by the aerodynamics of flying insects, a project to build a wee
winged robot takes off
By Robert Sanders,
UC Berkeley engineers
with the Center for Information Technology Research in the Interest of Society (CITRIS), aiming to build a robotic fly the size of a quarter have attained
a major milestone with the creation of a tiny wing that flaps like
a real fly wing and generates lift.
conception of the micromechanical flying insect. It rests
on a tripod of solar panels, has polyester wings and stainless
steel struts to flap and rotate the wings. Courtesy
brings them closer to their goal of having, by the end of 2003,
a robot weighing a tenth of a gram - less than the weight of a paper
clip - that lifts off the ground and hovers.
thing for us has been to build a wing mechanism which can
both flap and rotate simultaneously at 150 times per second,
the same speed as a fly's wings beat," said Ronald Fearing,
professor of electrical engineering at UC Berkeley and the
principal investigator for the project. "What we've shown
is that we've got force in at least one direction, which is
an important milestone."
scheme to build a miniature winged robot is one of many innovative
projects underway at CITRIS, which is headquartered
at UC Berkeley and one of four California Institutes for Science
A robotic fly
like this, which the team calls a micromechanical flying insect
or MFI, could be used in search and rescue or reconnaissance - "keeping
people out of harm's way," Fearing said - or even, as he said facetiously,
to seek and destroy insect pests in a field of corn.
"There's a big
gap between the traditionally engineered robot, which is very slow,
heavy, dangerous and expensive, and what nature builds, which is
lightweight, fast, high-performance and very robust," he said. "It's
these capabilities of natural systems that we wanted to capture
in a mechanical system."
A flying robot
also avoids a big problem of miniature legged and wheeled robots.
"They get stuck in the shag carpeting," he said.
which is funded by the Defense Advanced Research Projects Agency
and the Office of Naval Research, is possible because of recent
discoveries about the way flies flap their wings and achieve the
great maneuverability required for acrobatic feats like landing
on the ceiling. Much of this has been discovered by Michael Dickinson,
professor of integrative biology at UC Berkeley and a recent MacArthur
"genius" award winner.
the last of three key ingredients necessary to make a fly fly,"
These wing motions
are delayed stall, which enables beating wings to have a high angle
of attack and high lift at the same time; wing rotation at the bottom
and top of the stroke, which, like the backspin on a baseball, gives

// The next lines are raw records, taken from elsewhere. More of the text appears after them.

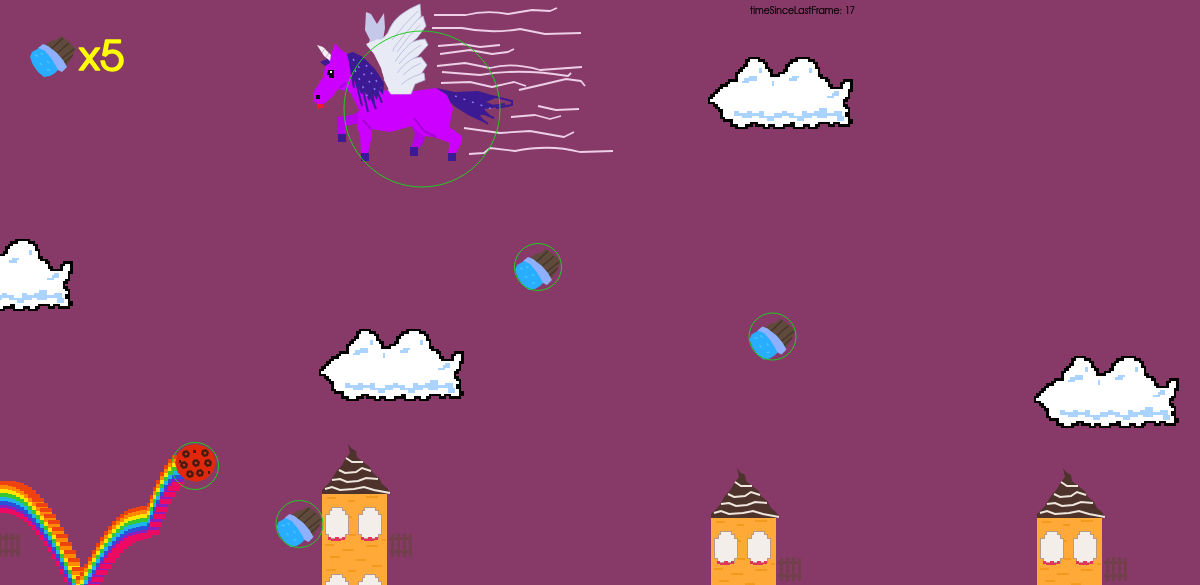
<!DOCTYPE html>
<html lang="en">
<head>
<meta charset="utf-8">
<title>Flying unicorn game</title>
<style>
:root{--sky:#873a68;--hit:#22cc22;--score:#ffff00;--body:#cc00ff;--leg-far:#b800ea;--mane:#3c1a94;--wing:#e8eaf6;--wing-far:#c6c8ea;--wing-line:#b4b8dc;--streak:#edcfe8;--frosting:#29adff;--band:#8fb0ff;--wrapper:#5f4a3c;--wall:#ffa938;--brick:#f39a1e;--roof:#4e322c;--cream:#f3eeea;--fence:#743f4c}
html,body{margin:0;height:100%;overflow:hidden;background:var(--sky)}
.game{position:relative;width:1200px;height:585px;overflow:hidden;background:var(--sky)}
.world{display:block}
.pixels{shape-rendering:crispEdges}
.hitbox{fill:none;stroke:var(--hit);stroke-width:1}
.hud{font-family:"TeX Gyre Adventor","Lato",sans-serif}
.score{font-size:41px;fill:var(--score);stroke:var(--score);stroke-width:1.6;stroke-linejoin:round}
.debug{font-size:10px;fill:#000;stroke:#000;stroke-width:.2}
.streaks{fill:none;stroke:var(--streak);stroke-width:1.8;stroke-linejoin:round}
.strands{fill:none;stroke:var(--mane);stroke-width:2}
.feathers{fill:var(--wing);stroke:var(--wing-line);stroke-width:.8}
</style>
</head>
<body>
<main class="game">
<svg class="world" width="1200" height="585" viewBox="0 0 1200 585" role="img" aria-label="A winged unicorn flies over houses among clouds and cupcakes">
<defs>
<g id="cloud" class="pixels">
<g transform="translate(1 1) scale(2.5 2.5)">
<path fill="#fff" stroke="#000" d="M0 17V16H1V15H2V14H3V13H4V12H5V11H7V10H8V9H11V6H12V5H13V4H14V3H15V1H16V0H20V1H22V2H23V4H24V5H25V7H28V6H30V5H31V3H32V2H33V1H35V0H40V1H42V2H43V4H44V7H45V8H47V9H48V11H49V12H53V10H54V9H57V13H56V16H55V17H54V19H55V20H56V22H55V23H56V25H57V26H56V27H52V26H50V27H48V26H44V27H43V28H40V27H38V28H34V26H33V27H30V28H26V27H24V28H22V27H19V26H17V27H15V28H11V27H9V25H6V24H5V21H4V20H3V19H2V18H0Z"/>
<path fill="#aad4ff" d="M10 21H12V22H15V21H17V22H20V21H22V23H26V22H29V21H31V22H34V23H37V21H39V22H42V21H44V20H47V22H50V21H53V23H54V25H51V23H47V24H43V23H41V24H38V25H35V24H32V23H29V24H26V25H23V24H20V23H17V24H13V23H10ZM13 9H14V8H16V7H19V9H16V10H13ZM32 8H33V7H36V8H35V9H32ZM47 15H49V14H50V13H52V15H50V16H47ZM25 9H26V11H25ZM20 4H21V6H20ZM40 4H41V6H40Z"/>
</g>
</g>
<g id="cupcake">
<path fill="var(--wrapper)" d="M-9-8L-2-13L3-14L8-18L16-12L23-5L20 0L18 5L12 14L4 6Z"/>
<path fill="none" stroke="#46362c" stroke-width="1.5" d="M-3-4L10-16M2 1L16-11M7 6L21-5M10 10L20 1"/>
<path fill="var(--band)" d="M-15-6L-10-10L-5-8L4-1L10 6L14 13L9 18L3 15Z"/>
<path fill="var(--frosting)" d="M-23 3L-21-2L-14-6L-8-3L-2 4L3 12L5 16L2 19L-3 22L-9 23L-15 18L-20 11Z"/>
<path fill="none" stroke="#48c4ff" stroke-width="1.5" d="M-18 1L-15 2M-12-1L-10 1M-13 9L-11 11M-6 7L-4 9M-6 16L-3 16"/>
</g>
<g id="target"><use href="#cupcake"/><circle class="hitbox" r="23.5"/></g>
<g id="fence"><path fill="none" stroke="var(--fence)" stroke-width="3" d="M3 1V24M9 0V24M15 0V24M21 1V24M0 5H23M0 18H23"/></g>
<g id="window">
<path fill="#b89a88" d="M-8-14H-6V-17H6V-14H9V-10H12V11H9V15H-9V11H-12V-10H-8Z"/>
<path fill="var(--cream)" d="M-7-13H-5V-16H5V-13H8V-9H11V10H8V14H-8V10H-11V-9H-7Z"/>
<path fill="#e0365c" d="M-9 13H-6V15H-2V13H2V15H5V13H8V16H4V17H-6V16H-9Z"/>
</g>
<g id="house">
<g class="pixels">
<rect y="47" width="65" height="110" fill="var(--wall)"/>
<path fill="none" stroke="var(--brick)" stroke-width="2" d="M5 53H14M26 56H33M44 52H56M24 72H30M3 100H12M20 105H32M44 101H56M8 112H18M34 115H44M50 121H60M4 125H14M26 126H34M27 90H34M60 95H64"/>
<use href="#window" x="15" y="79"/><use href="#window" x="48" y="79"/>
<use href="#window" x="15" y="146"/><use href="#window" x="48" y="146"/>
<use href="#fence" x="67" y="88"/>
</g>
<path fill="var(--roof)" d="M26-1L29 3L34 6L35 12L41 17L48 22L50 27L57 33L60 39L65 43L69 49H0V45L8 37L14 27L20 20L24 13L28 8Z"/>
<path fill="none" stroke="#efe6dd" stroke-width="2" d="M24 13L30 17L41 17M17 25L23 28L34 27L40 23L49 26M10 35L18 34L25 37L36 36L44 33L56 34M3 44L10 42L18 45L32 44L42 42L52 45L68 48"/>
</g>
<g id="stripe">
<rect width="12" height="5" fill="#ee4210"/><rect y="4" width="12" height="4" fill="#ff8a00"/><rect y="8" width="12" height="4" fill="#ffe600"/><rect y="12" width="12" height="4" fill="#35c832"/><rect y="16" width="12" height="4" fill="#1fb4e8"/><rect y="20" width="12" height="4" fill="#2a52d8"/><rect y="24" width="12" height="3" fill="#8a1fc0"/><rect y="27" width="12" height="5" fill="#ec0a62"/>
</g>
<g id="chip"><path fill="#4a1a10" d="M-3-3L1-4L4-1L3 3L-1 4L-4 1Z"/><circle r="1.3" fill="#c83a1c"/></g>
</defs>

<g id="clouds">
<use href="#cloud" x="708" y="57"/><use href="#cloud" x="-72" y="239"/><use href="#cloud" x="319" y="329"/><use href="#cloud" x="1034" y="356"/>
</g>

<g id="town">
<use href="#fence" x="-3" y="533"/>
<use href="#house" x="322" y="445"/><use href="#house" x="711" y="469"/><use href="#house" x="1037" y="469"/>
</g>

<g id="rainbow-trail" class="pixels">
<use href="#stripe" x="-8" y="481"/><use href="#stripe" x="-4" y="481"/><use href="#stripe" x="0" y="481"/><use href="#stripe" x="4" y="481"/><use href="#stripe" x="8" y="482"/><use href="#stripe" x="12" y="483"/><use href="#stripe" x="16" y="485"/><use href="#stripe" x="20" y="487"/><use href="#stripe" x="24" y="490"/><use href="#stripe" x="28" y="494"/><use href="#stripe" x="32" y="498"/><use href="#stripe" x="36" y="503"/><use href="#stripe" x="40" y="508"/><use href="#stripe" x="44" y="514"/><use href="#stripe" x="48" y="520"/><use href="#stripe" x="52" y="527"/><use href="#stripe" x="56" y="534"/><use href="#stripe" x="60" y="542"/><use href="#stripe" x="64" y="550"/><use href="#stripe" x="68" y="558"/><use href="#stripe" x="72" y="567"/><use href="#stripe" x="76" y="576"/><use href="#stripe" x="80" y="572"/><use href="#stripe" x="84" y="564"/><use href="#stripe" x="88" y="557"/><use href="#stripe" x="92" y="550"/><use href="#stripe" x="96" y="543"/><use href="#stripe" x="100" y="537"/><use href="#stripe" x="104" y="531"/><use href="#stripe" x="108" y="526"/><use href="#stripe" x="112" y="521"/><use href="#stripe" x="116" y="517"/><use href="#stripe" x="120" y="514"/><use href="#stripe" x="124" y="511"/><use href="#stripe" x="128" y="509"/><use href="#stripe" x="132" y="508"/><use href="#stripe" x="136" y="507"/><use href="#stripe" x="140" y="506"/><use href="#stripe" x="147" y="503"/><use href="#stripe" x="150" y="495"/><use href="#stripe" x="153" y="487"/><use href="#stripe" x="156" y="480"/><use href="#stripe" x="160" y="472"/><use href="#stripe" x="164" y="465"/><use href="#stripe" x="168" y="459"/><use href="#stripe" x="172" y="455"/>
</g>

<g id="cookie">
<path fill="#e0290c" d="M186 446L196 444L206 447L213 453L216 462L213 472L206 479L196 482L185 479L178 473L175 463L178 453Z"/>
<use href="#chip" x="186" y="454"/><use href="#chip" x="205" y="453"/><use href="#chip" x="184" y="465"/><use href="#chip" x="196" y="463"/><use href="#chip" x="208" y="463"/><use href="#chip" x="190" y="474"/><use href="#chip" x="200" y="473"/>
<path fill="#4a1a10" d="M193 450H196V453H193ZM179 460H181V463H179ZM208 471H210V474H208Z"/>
<circle class="hitbox" cx="195" cy="466" r="23.5"/>
</g>

<g id="cupcakes">
<use href="#target" x="538" y="267"/><use href="#target" x="772.5" y="336.5"/><use href="#target" x="299.5" y="524"/>
</g>

<g id="speed-lines" class="streaks">
<path d="M434 15H466Q486 10 508 14L532 10L550 11L557 8M432 28H462Q490 34 520 29L545 34L581 33M438 46L462 44L480 47L500 45M440 54L470 50L492 54L508 52L514 49M437 66L465 63L490 68Q512 62 540 70L582 67M442 72L480 75Q520 68 568 76L571 73M441 83L470 82L492 87L514 82L526 86M519 90L545 84L566 79L581 81L585 86M538 106L556 110L579 109M511 117L535 115L550 119L561 116M464 128L500 133L530 131L564 137L574 132M469 154L484 153L490 148L515 151Q550 144 580 152L613 151"/>
</g>

<g id="unicorn">
<g id="far-wing" fill="var(--wing-far)">
<path d="M366 12L371 14L377 24L384 13L385 28L383 40L390 54L378 56L367 46L370 40L365 30Z"/>
</g>
<path fill="var(--mane)" d="M436 88L455 92L478 91L498 97L486 102L499 107L484 109L490 115L480 115L485 123L468 115L454 106Z"/>
<path class="strands" d="M470 93L496 97L512 101V105L496 108M462 102L480 118L488 124M466 98L492 106L505 104M470 108L494 118"/>
<path fill="var(--leg-far)" d="M337 117L352 115L361 110L366 122L345 126V134H338ZM409 120L426 128L424 142L418 149H411L415 134Z"/>
<path fill="var(--body)" d="M330 58L335 43L341 50L348 54L357 66L383 90L400 93L436 88L447 95L453 109L449 127L462 136V142L456 153H448L450 143L434 137L424 136L412 126L390 132L371 129L372 136L368 153H361L360 134L357 128L359 110L350 92L338 89L333 96L325 103L319 105L313 101V93L318 85L323 77L325 66Z"/>
<path fill="none" stroke="#a400d4" stroke-width="2" d="M414 118L424 131L436 137M363 120L371 129M340 88L346 83"/>
<path fill="var(--mane)" d="M320 62L329 58L330 63L325 66ZM347 54L353 52L363 57L375 69L384 83L383 95L379 90L377 100L373 94L369 101L365 92L361 94L357 84L352 78L350 66Z"/>
<path class="strands" d="M355 78L362 106M362 86L368 112M368 90L376 109M376 88L382 103M350 62L354 88M372 92L375 108"/>
<path fill="none" stroke="#8b7cf0" stroke-width="1.5" stroke-dasharray="2 7" d="M353 59L376 91M355 70L370 102M366 65L381 88M455 96L492 109"/>
<path fill="#f4eef2" d="M317 45L323 47L331 55L330 61L324 56Z"/>
<path fill="none" stroke="#c5b7c8" d="M322 53L325 48M326 57L329 53"/>
<path fill="#140018" d="M328 70H334V78H329V75H327ZM316 95H320V99H316Z"/>
<rect x="330" y="71" width="2" height="2" fill="#fff"/>
<path fill="#ee1c30" d="M317 104H323V108H319V109H317Z"/>
<path fill="var(--mane)" d="M338 134H346V142H338ZM361 153H369V161H361ZM410 147H418V156H410ZM448 153H456V161H448Z"/>
<g id="near-wing" class="feathers">
<path d="M388 90Q396 74 424 73L425 80L415 84L411 94H391Z"/>
<path d="M384 80Q398 58 421 57L427 65L421 74Q406 78 396 90Z"/>
<path d="M382 72Q396 42 425 39L428 45L418 56Q400 64 392 82Z"/>
<path d="M380 62Q396 30 423 16L426 26L417 38Q400 50 388 74Z"/>
<path d="M377 40Q386 39 390 28Q396 14 420 4L421 16Q404 34 394 48L388 66L378 56Z"/>
<path stroke="none" d="M366 44L378 39L390 43L394 56L397 72L402 86L410 94H391L385 82L381 68L374 54Z"/>
<path fill="none" d="M392 40Q404 24 418 11M397 52Q408 36 420 25M399 64Q410 51 421 45M403 75Q412 66 421 63"/>
</g>
<circle class="hitbox" cx="422" cy="109" r="78"/>
</g>

<g id="hud" class="hud">
<use href="#cupcake" x="53" y="54"/>
<text class="score" x="79" y="70" textLength="45" lengthAdjust="spacingAndGlyphs">x5</text>
<text class="debug" x="750" y="14" textLength="105" lengthAdjust="spacingAndGlyphs">timeSinceLastFrame: 17</text>
</g>
</svg>
</main>
</body>
</html>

more lift; and wake capture, whereby a wing gets extra lift by swishing
back through air it set in motion on the previous stroke.
"These are the
main aerodynamic secrets for flying insects with beating wings at
this size scale," Fearing said. "This aerodynamic breakthrough is
going to make the MFI possible."
Fearing, professor of electrical engineering
The goal of Fearing's
project, which began in 1998, is to duplicate these wing motions
in a fly-sized robot and, with proper computer control, get the
device to fly stably under its own control without crashing into
In the past three
years, he and his team have miniaturized many pieces of the MFI,
including the motors. The most recent achievement was a wing-drive
thorax composed of thin sheets of stainless steel that, when cut
and folded into "beams," turn out to be extremely strong. Two hinged
beams are attached as struts to each wing, with a piezoelectric
motor driving them. When they move together, the wing flaps; when
they move out of sync, the wing rotates.
"The wings can't
do fancy figure eights or ovals, but they can do simple things,
like flap and rotate," Fearing said.
The wings, about
half an inch long, 1/20 the thickness of a sheet of paper and made
of lightweight polyester, look like miniature paddles, and give
the fly a wingspan of about one inch.
Still to come
is a lightweight power source, probably solar panels integrated
into the robot's tripod legs, perhaps a gyroscope to tell up from
down, and a light sensor. A microprocessor with a small operating
system, called TinyOS, has already been developed at UC Berkeley
for devices of this size.
MFI would carry sensors chosen for a specific use. "Because of the
revolution in MEMS (microelectromechanical systems), something this
small could carry quite a few instruments," Fearing said. "A nose
to track pollution plumes, a very low-power communications system,
a lightweight imaging device to snap pictures. The electronics and
sensing is more advanced now than the robot."
All this for
a few dollars in materials, Fearing predicts. A commercial version
of the MFI could be on the market in 10 years, he said.
"We really have
a unique team working on this project," Fearing said, "a whole variety
of engineers - mechanical, electrical, computer and materials scientists
- all taking inspiration from our biology colleagues."